Date of Award




Document Type


Degree Name

Doctor of Philosophy (PhD)


Department of English

Content Description

1 online resource (v, 260 pages)

Dissertation/Thesis Chair

Richard A. Barney

Committee Members

Mike K. Hill, Charles Shepherdson


community, homelessness, narrative, orphan, stranger, stranger-ness, Homelessness in literature, Strangers in literature, Women in literature, English literature

Subject Categories

English Language and Literature

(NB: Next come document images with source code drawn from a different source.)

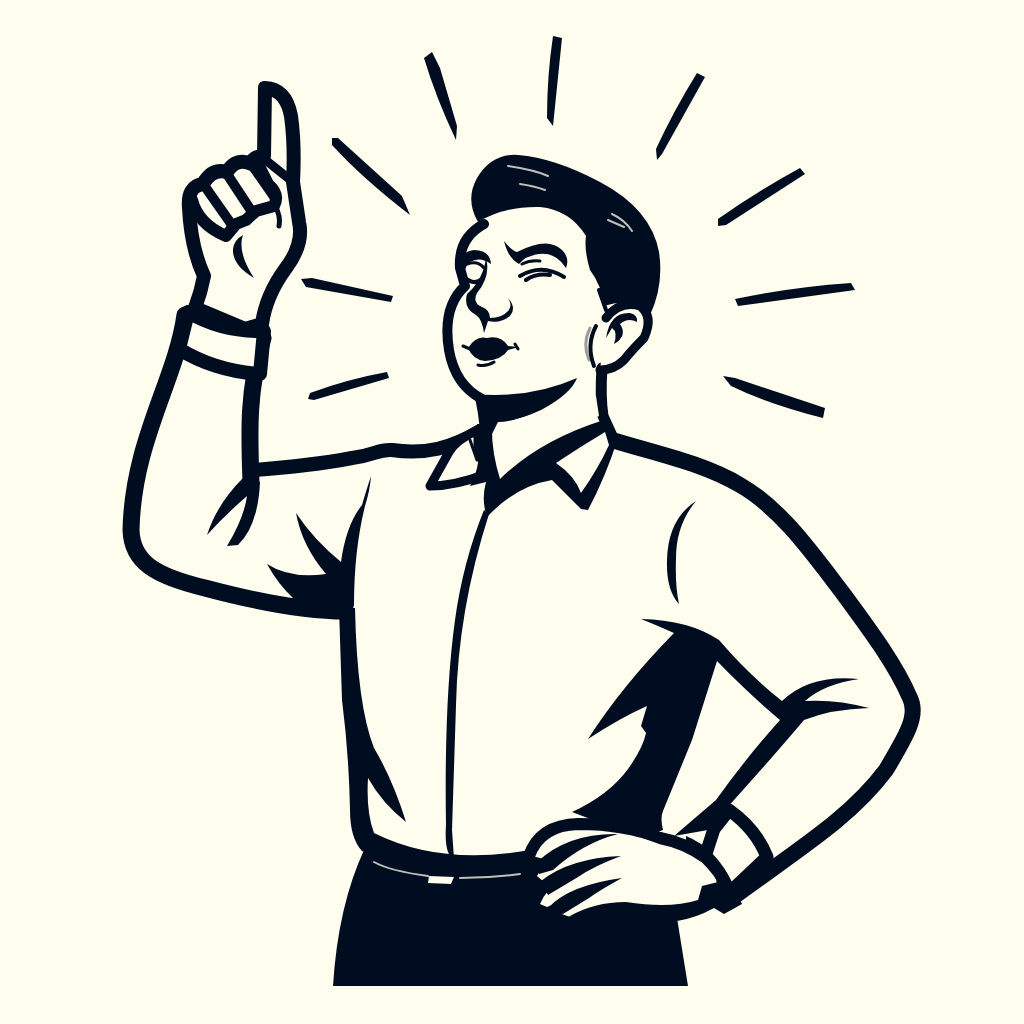
<!DOCTYPE html>
<html lang="en">
<head>
<meta charset="utf-8">
<title>Man pointing upward</title>
<style>
:root { --paper: #fffdee; --ink: #000d20; }
html, body { margin: 0; background: var(--paper); overflow: hidden; }
svg { display: block; width: 1024px; height: 1024px; }
.ink { fill: var(--ink); }
.paper { fill: var(--paper); }
.line { fill: none; stroke: var(--ink); stroke-linecap: round; stroke-linejoin: round; }
.bold { stroke-width: 17; }
.medium { stroke-width: 12; }
.fine { stroke-width: 7; }
.hair-line { stroke-width: 3; }
.shape { fill: var(--paper); stroke: var(--ink); stroke-linejoin: round; stroke-linecap: round; }
.glint { fill: none; stroke: var(--paper); stroke-linecap: round; stroke-width: 2; opacity: .75; }
</style>
</head>
<body>
<svg viewBox="0 0 1024 1024" role="img" aria-label="Ink drawing of a man in a shirt with one finger raised and a hand on his hip">
<rect class="paper" width="1024" height="1024"/>

<g id="rays" class="ink">
<path d="M424 58L432 52L440 68L457 126L456 140Q436 98 424 58Z"/>
<path d="M553 36L562 38L553 126L547 118Q547 76 553 36Z"/>
<path d="M697 73L705 77L662 154L657 160L656 149Q674 110 697 73Z"/>
<path d="M332 138L338 138L402 196L410 215Q362 178 332 145Z"/>
<path d="M800 168L805 174L726 225L718 226L718 219Q756 192 800 168Z"/>
<path d="M301 279L312 278L393 296L391 302L306 287Z"/>
<path d="M851 283L855 290L738 306L735 299Q792 287 851 283Z"/>
<path d="M387 372L389 378L314 400L308 399L310 393Q348 379 387 372Z"/>
<path d="M723 376L735 378L825 408L823 418Q768 404 731 386Z"/>
</g>

<g id="trousers">
<path class="ink" d="M365 848Q440 872 526 854L600 850L677 918L688 986H333Q338 905 365 848Z"/>
<path class="glint" d="M374 862Q390 871 428 876M460 878Q490 878 520 874" opacity=".5"/>
<path class="paper" d="M429 876L454 877L451 884L428 883Z"/>
</g>

<g id="shirt">
<path class="line bold" d="M185 315C176 380 133 440 131 530C132 562 155 576 205 588C250 600 300 611 345 611"/>
<path class="line bold" d="M263 338C248 390 249 430 251 482"/>
<path class="ink" d="M243 478L260 482Q258 526 238 545L227 546Q244 518 247 496Q224 516 207 535Q217 504 243 478Z"/>
<path class="line" stroke-width="14" d="M253 470Q310 466 352 458C375 455 378 449 392 450C425 455 452 448 480 431"/>
<path class="ink" d="M296 513Q314 540 341 562Q346 525 362 505Q367 488 371 476Q370 490 365 506Q354 550 354 605L350 619L280 608L293 598Q278 584 267 564Q290 579 326 574Q302 546 296 513Z"/>
<path class="ink" d="M339 608H355Q357 705 374 748Q393 780 406 822Q382 803 368 778Q366 812 374 833Q440 866 530 850L526 862Q440 884 362 851Q350 838 350 810Q349 755 342 700Z"/>
<path class="ink" d="M484 510L489 514Q458 610 456 705L452 830L454 859Q444 855 446 825Q444 700 455 620Q463 562 484 510Z"/>
<path class="line" stroke-width="16" d="M612 440C665 456 705 464 740 485C780 508 810 550 842 592C870 630 896 665 910 698C919 716 905 738 886 770C850 818 800 848 732 898"/>
<path class="ink" d="M696 501Q676 525 676 558Q675 586 679 604Q666 590 667 560Q668 519 696 501Z"/>
<path class="ink" d="M641 619Q689 620 719 640Q748 674 782 701Q810 674 859 679Q824 684 805 701Q836 699 869 708Q832 709 804 720Q772 758 726 809L708 830L674 836L716 800Q746 758 780 720Q749 694 717 661L692 740L663 811Q660 818 663 830L640 838L572 812Q609 795 628 769Q643 748 646 733L641 726L647 706Q620 718 588 739Q622 686 674 633Q656 625 641 619Z"/>
</g>

<g id="raised-hand">
<path class="shape" stroke-width="14" d="M204 276Q201 292 195 308L245 329L262 324Q266 295 286 268Q304 244 299 222L293 182Q295 145 291 116Q286 89 265 88L264 156Q252 156 252 164Q236 157 227 172Q212 168 203 184Q187 186 189 208Q191 248 204 276Z"/>
<path class="shape" stroke-width="14" d="M188 312Q222 332 264 331L260 374Q215 371 179 349Z"/>
<path class="line" stroke-width="9" d="M263 86V158L293 182"/>
<path class="line" stroke-width="12" d="M192 200Q198 224 226 236L236 224L246 220L256 211L274 206Q280 194 268 184L257 162"/>
<path class="line" stroke-width="10" d="M206 188L232 225M227 174L252 212M252 165L275 198"/>
<path class="line" stroke-width="5" d="M275 206Q281 216 279 226"/>
<path class="ink" d="M243 235Q237 252 254 278Q232 265 233 249Q234 240 243 235Z"/>
</g>

<g id="hip-hand">
<path class="shape" stroke-width="13" d="M714 829L729 810Q756 829 767 857L728 894L700 872Z"/>
<path class="paper" d="M532 856Q541 826 578 824Q625 824 690 846Q724 872 716 900L680 914Q640 906 617 903Q590 908 570 917L562 914Q566 902 580 894L547 907L540 904Q545 890 562 882L544 882L537 876Q542 866 552 861Z"/>
<path class="line medium" d="M529 856Q540 825 578 824Q625 824 660 838Q686 843 706 858Q726 878 729 894"/>
<path class="ink" d="M537 862Q568 833 618 834Q583 843 553 870L539 874Z"/>
<path class="ink" d="M541 881Q570 858 621 856Q594 866 578 877L548 895Z"/>
<path class="ink" d="M549 907Q570 885 622 878Q600 890 589 898L563 914Z"/>
<path class="ink" d="M568 917Q594 902 626 902Q670 909 698 900L702 886L722 881L738 896L742 904L724 914L714 908Q696 918 677 921Q640 918 610 914Z"/>
<path class="ink" d="M686 836Q716 848 733 884L722 892Q711 862 686 850Z"/>
</g>

<g id="neck-and-collar">
<path class="ink" d="M474 394Q530 399 577 378Q571 394 541 410Q515 422 498 422L490 438L480 434Q479 414 474 394Z"/>
<path class="line" stroke-width="11" d="M602 368Q600 396 603 416L613 438"/>
<path class="shape" stroke-width="9" d="M478 430Q456 440 449 452L430 486Q455 486 486 474L478 446Z"/>
<path class="ink" d="M477 424L492 424Q491 450 500 479Q540 440 604 420L618 438Q606 476 588 510L581 509L552 480Q516 486 487 517Q481 500 486 482L470 486Q484 462 477 424Z"/>
<path class="paper" d="M556 463Q580 447 605 432L609 445Q598 469 581 493Q575 476 556 463Z"/>
<path class="paper" d="M496 438Q501 426 514 420L596 396L599 416Q545 434 499 474Q499 452 493 446Z"/>
<path class="line hair-line" d="M470 440L477 460"/>
</g>

<g id="head">
<path class="line" stroke-width="10" d="M484 224Q458 238 460 268L465 286Q442 307 449 350Q455 385 482 399"/>
<path class="ink" d="M478 222Q465 200 477 178Q492 153 518 155Q555 158 600 182Q651 209 659 252Q664 285 650 315Q638 296 604 306Q602 286 590 270Q584 250 586 236Q570 210 540 207Q505 206 478 222Z"/>
<path class="glint" d="M508 166Q535 170 548 176M520 184Q534 186 545 190M612 214Q625 220 632 231M608 220L624 227"/>
<path class="shape" stroke-width="9" d="M606 318Q620 300 640 306Q654 316 644 338Q632 350 624 360Q614 370 600 370"/>
<path class="ink" d="M606 338Q610 312 630 313Q638 315 637 322Q628 317 620 324Q628 336 614 344Q618 332 612 328Z"/>
<path class="line" stroke-width="4" d="M599 290L606 310M596 326Q586 345 594 366"/>
<path class="line hair-line" d="M590 328Q582 344 589 360" opacity=".4"/>
<g id="brows-and-eyes">
<path class="ink" d="M504 241Q511 250 517 252Q548 236 562 250Q570 258 566 268Q556 252 539 254Q525 256 519 264Q508 258 504 241Z"/>
<path class="ink" d="M458 270Q458 252 474 250Q490 250 491 264Q480 256 470 262Q464 266 463 282Z"/>
<path class="line" stroke-width="4" d="M520 276Q542 263 564 277M526 280Q536 273 550 275M464 277Q474 286 482 279"/>
<path class="line hair-line" d="M522 264Q530 260 540 261M467 264Q478 260 484 268"/>
</g>
<path class="ink" d="M486 258Q491 276 477 293Q472 303 482 307Q490 310 490 318Q502 318 508 311Q513 306 508 298Q517 308 510 316Q500 324 488 321L484 333Q482 319 476 315Q463 308 467 294Q483 280 486 258Z"/>
<path class="ink" d="M468 348Q476 335 487 338Q501 335 508 346L519 347L508 350Q502 360 485 361Q473 360 468 348Z"/>
<path class="line hair-line" d="M478 365Q486 367 494 362M463 346L470 349M515 344L518 349"/>
</g>
</svg>
</body>
</html>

In its early stages, the British novel generally validates individuals' particularized views of the world, rather than collective ones, and it explores such views in the context of individual's experiences of feeling homeless and of being strangers both within and without the place of home. Broadly conceived, the issues of homelessness and stranger-ness are intimately tied to questions of category, especially regarding the relation between the individual and community, particularity and generality, and the innovative and the traditional in the novel's emergence as a distinct, modern species of writing. By examining the status of orphans and strangers--both in a literal and a metaphorical sense--in Charlotte Lennox's The Female Quixote, Mary Wollstonecraft's Maria, and Mary Shelley's Frankenstein, this dissertation demonstrates how their experiences of homelessness and stranger-ness constitute critical, even subversive, potentialities for refusing the socially sanctioned ways in which individuals act and think. The underlying implication is that the experiences that orphans and strangers undergo as liminal figures provide discursive spaces in which the limits socially imposed on them are questioned and different ways of being, acting, and thinking can be explored.